What Makes Laptops and Netbooks Look Cheap?

Over the years I”ve had a chance to go hands on with hundreds of mobile devices, too may of which look and feel cheap. I generally only plunk down hard-earned cash when a computer or any other gadget is well-built. Manufactures can throw all the gigabytes, megahertz and megapixels in the spec sheets that they want, but if it feels cheap I’m not buying.

What feels cheap is a subjective judgement call. My friend Avram Piltch of Laptop Mag and I had an email discussion on the topic and he came up with a list that covers quite a few of my pet peeves.  Does anyone really like over glossed notebooks, sub-par webcams and keyboards with so much flex that a rodent could use them as trampolines?


A trend towards gloss started a few years back that some manufacturers have kicked into overdrive. Glossy lid, glossy display, glossy bezel, glossy touchpads,etc. They might look nice on store shelves, here’s not a single benefit to all this gloss out in the real world.

Cheap consumer PCs are cheap for a reason. Manufacturers have to take shortcuts to hit low price points, but it wouldn’t cost much, if anything, to fix a lot of these common problems.

If you want a definition of what doesn’t feel cheap, simply pick up an enterprise grade business computer. Devices like the HP Elitebooks, ThinkPad X and T Series, and Dell Latitudes are all examples of computers that are rigid and built to last. I really wish the consumer arms of these giant PC manufacturers would borrow ideas from their business-oriented counterparts.

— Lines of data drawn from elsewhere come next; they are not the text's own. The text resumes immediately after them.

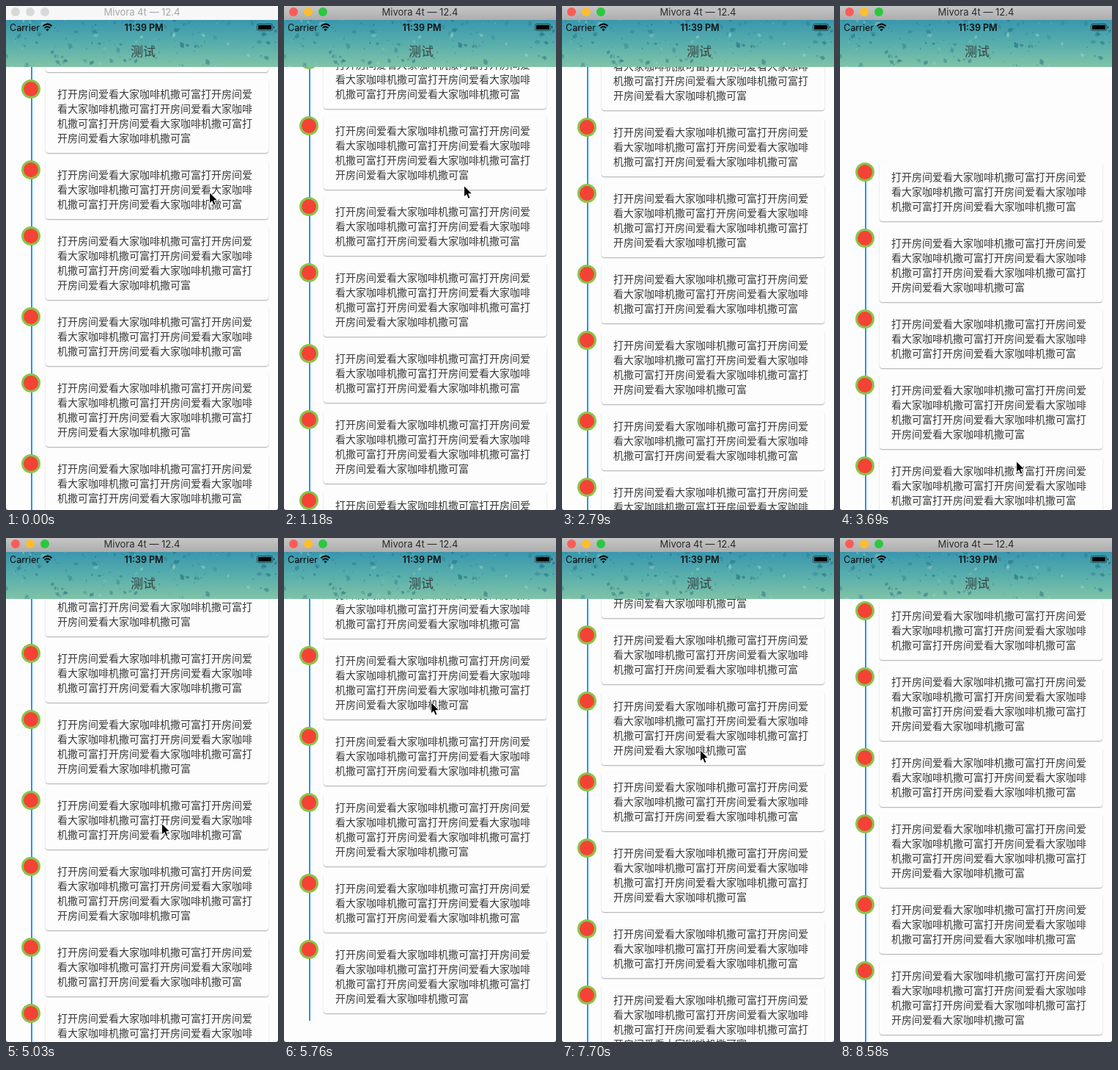
These frames come from a looping animation (371x686 px, 8.88 s). An HTML page:

```html
<!DOCTYPE html>
<html lang="zh-CN">
<head>
<meta charset="utf-8">
<title>Timeline list</title>
<style>
html, body { margin: 0; width: 100%; height: 100%; overflow: hidden; background: #3a3a3a; }
#win {
  position: absolute; left: 0; top: 0; width: 371px; height: 686px;
  overflow: hidden; background: #fdfdfd; border-radius: 0 0 3px 3px;
  font-family: Inter, Roboto, sans-serif; color: #111;
}
#win div, #win svg { position: absolute; }
#bar {
  left: 0; top: 0; width: 371px; height: 19px; z-index: 2;
  background: #f7f7f7; color: #a6a6a6;
  font-size: 13px; line-height: 17px; text-align: center;
}
#bar div { top: 2px; width: 12px; height: 12px; border-radius: 50%; background: #d9d9d9; }
#bar.on { background: linear-gradient(#c6c6c6, #adadad); color: #2b2b2b; }
#bar.on div { background: var(--c); }
#head { left: 0; top: 19px; width: 371px; height: 64px; z-index: 1; }
#head div { white-space: nowrap; }
#carrier { left: 5px; top: 2px; font-size: 12.5px; line-height: 17px; }
#clock { left: 88px; width: 200px; top: 2px; text-align: center; font-size: 12.5px; font-weight: 600; line-height: 17px; }
#title {
  left: 87px; width: 200px; top: 30px; text-align: center; color: #3a4444;
  font: 17px/24px "Noto Sans CJK SC", "Noto Sans CJK", sans-serif;
}
#list { left: 0; top: 0; width: 371px; }
.item { left: 0; width: 371px; }
.line { left: 34px; top: 0; width: 2px; height: 100%; background: #2196f3; }
.dot {
  left: 21px; top: 0; width: 20px; height: 20px; border-radius: 50%;
  border: 3px solid #8bc34a; background: #f44336;
}
.card {
  left: 54px; top: 0; bottom: 10px; width: 272px; padding: 9px 16px 0;
  border-radius: 4px; background: #fdfdfd;
  box-shadow: 0 1px 1.5px rgba(0,0,0,.32);
  font: 300 14px/20px "Noto Sans CJK SC", "Noto Sans CJK", sans-serif; color: #3a3a3a;
}
#cursor { left: 0; top: 0; z-index: 3; overflow: visible; }
</style>
</head>
<body>
<div id="win">
  <div id="list"></div>
  <div id="head">
    <svg id="sky" width="371" height="64">
      <defs><linearGradient id="sea" x2="0" y2="1">
        <stop offset="0" stop-color="#3997ae"/>
        <stop offset=".5" stop-color="#58aeac"/>
        <stop offset="1" stop-color="#80c3a7"/>
      </linearGradient></defs>
      <rect width="371" height="64" fill="url(#sea)"/>
    </svg>
    <div id="carrier">Carrier</div>
    <svg width="371" height="20" fill="none" stroke="#000" stroke-width="1.9">
      <path d="M50.4 8.3Q56.5 2.7 62.6 8.3M52.7 11Q56.5 7.4 60.3 11"/>
      <path d="M56.5 15.2L54.4 12.9Q56.5 11.2 58.6 12.9Z" fill="#000" stroke="none"/>
      <rect x="342.5" y="5.5" width="21" height="9" rx="2" stroke-width="1" opacity=".5"/>
      <rect x="344" y="7" width="18" height="6" rx=".7" fill="#000" stroke="none"/>
      <path d="M365 8.3q2 1.7 0 3.4z" fill="#000" stroke="none"/>
    </svg>
    <div id="clock">11:39 PM</div>
    <div id="title">测试</div>
  </div>
  <div id="bar">
    <div style="left:7px;--c:#fc5b57"></div>
    <div style="left:27px;--c:#fdbd2e"></div>
    <div style="left:47px;--c:#2ac840"></div>
    <span>Mivora 4t — 12.4</span>
  </div>
  <svg id="cursor" width="14" height="20">
    <path d="M.5.5V16L4 12.7L6.3 18.3L9 17.2L6.7 11.7H11.7Z" fill="#000" stroke="#fff" stroke-width="1"/>
  </svg>
</div>
<script>
const LOOP = 8880, STEP = 148, EARLY = 25, LAST = 58, FOCUS = 6, ITEMS = 12, DOT_R = 13;
const $ = id => document.getElementById(id);

// Rows alternate between three and four lines of text.
const phrase = '打开房间爱看大家咖啡机撒可富';
let rowTop = 0;
for (let i = 0; i < ITEMS; i++) {
  const h = i % 2 ? 110 : 90;
  $('list').insertAdjacentHTML('beforeend',
    `<div class="item" style="top:${rowTop}px;height:${h}px"><div class="line"></div>` +
    `<div class="card">${phrase.repeat(i % 2 ? 5 : 4)}</div><div class="dot"></div></div>`);
  rowTop += h;
}

// Mostly dark flakes over the header gradient, denser near the top.
let seed = 29;
const rnd = () => (seed = seed * 16807 % 2147483647) / 2147483647;
let flakes = '';
for (let i = 0; i < 170; i++) {
  const x = rnd() * 371, y = 64 * rnd() ** 1.3, r = 1 + 4 * rnd() ** 2, a = rnd() * 180;
  flakes += `<path d="M${-r} 0L0 ${-r * .7}L${r} ${-r * .1}L${r * .3} ${r * .7}Z" ` +
    `transform="translate(${x} ${y}) rotate(${a})" ` +
    `fill="${rnd() < .25 ? '#9fd6c8' : '#1f6a80'}" opacity="${.2 + rnd() * .4}"/>`;
}
$('sky').insertAdjacentHTML('beforeend', flakes);

const linear = p => p;
const speedUp = p => p * p;
const flick = p => p ** 3;
const coast = p => 1 - (1 - p) ** 2;
const smooth = p => p * p * (3 - 2 * p);

// Drags and flings of the list: step, y of the first dot, easing up to there.
const scroll = [
  [FOCUS, -377, linear], [12, -227, linear], [20, -32, coast],
  [25, 226, linear], [30, 96, coast],
  [36, -373, flick], [42, -583, coast], [50, -501, coast],
  [51, -501, linear], [LAST, 99, smooth]
];
// The pointer's tip: step, x, y, easing up to there. It leaves through the bottom edge.
const pointer = [
  [0, 277, 253, linear], [3, 247, 180, linear], [FOCUS, 247, 180, linear],
  [12, 240, 371, linear], [17, 240, 720, linear], [19, 240, 720, linear],
  [21, 240, 270, smooth], [25, 240, 619, linear], [30, 216, 643, smooth],
  [36, 207, 69, speedUp], [45, 181, 664, smooth], [50, 188, 180, smooth],
  [51, 188, 180, linear], [56, 186, 720, linear]
];

function at(keys, step, col) {
  const i = keys.findIndex(key => key[0] >= step);
  if (i < 0) return keys[keys.length - 1][col];
  if (!i) return keys[0][col];
  const a = keys[i - 1], b = keys[i], ease = b[b.length - 1];
  return Math.round(a[col] + (b[col] - a[col]) * ease((step - a[0]) / (b[0] - a[0])));
}

function draw() {
  const t = performance.now() % LOOP;
  const step = Math.min(LAST, Math.floor((t + EARLY) / STEP));
  $('list').style.transform = `translateY(${at(scroll, step, 1) - DOT_R}px)`;
  $('cursor').style.transform = `translate(${at(pointer, step, 1)}px,${at(pointer, step, 2)}px)`;
  $('bar').className = step >= FOCUS ? 'on' : '';
  requestAnimationFrame(draw);
}
draw();
</script>
</body>
</html>
```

What are biggest pet peeves when it comes to consumer devices?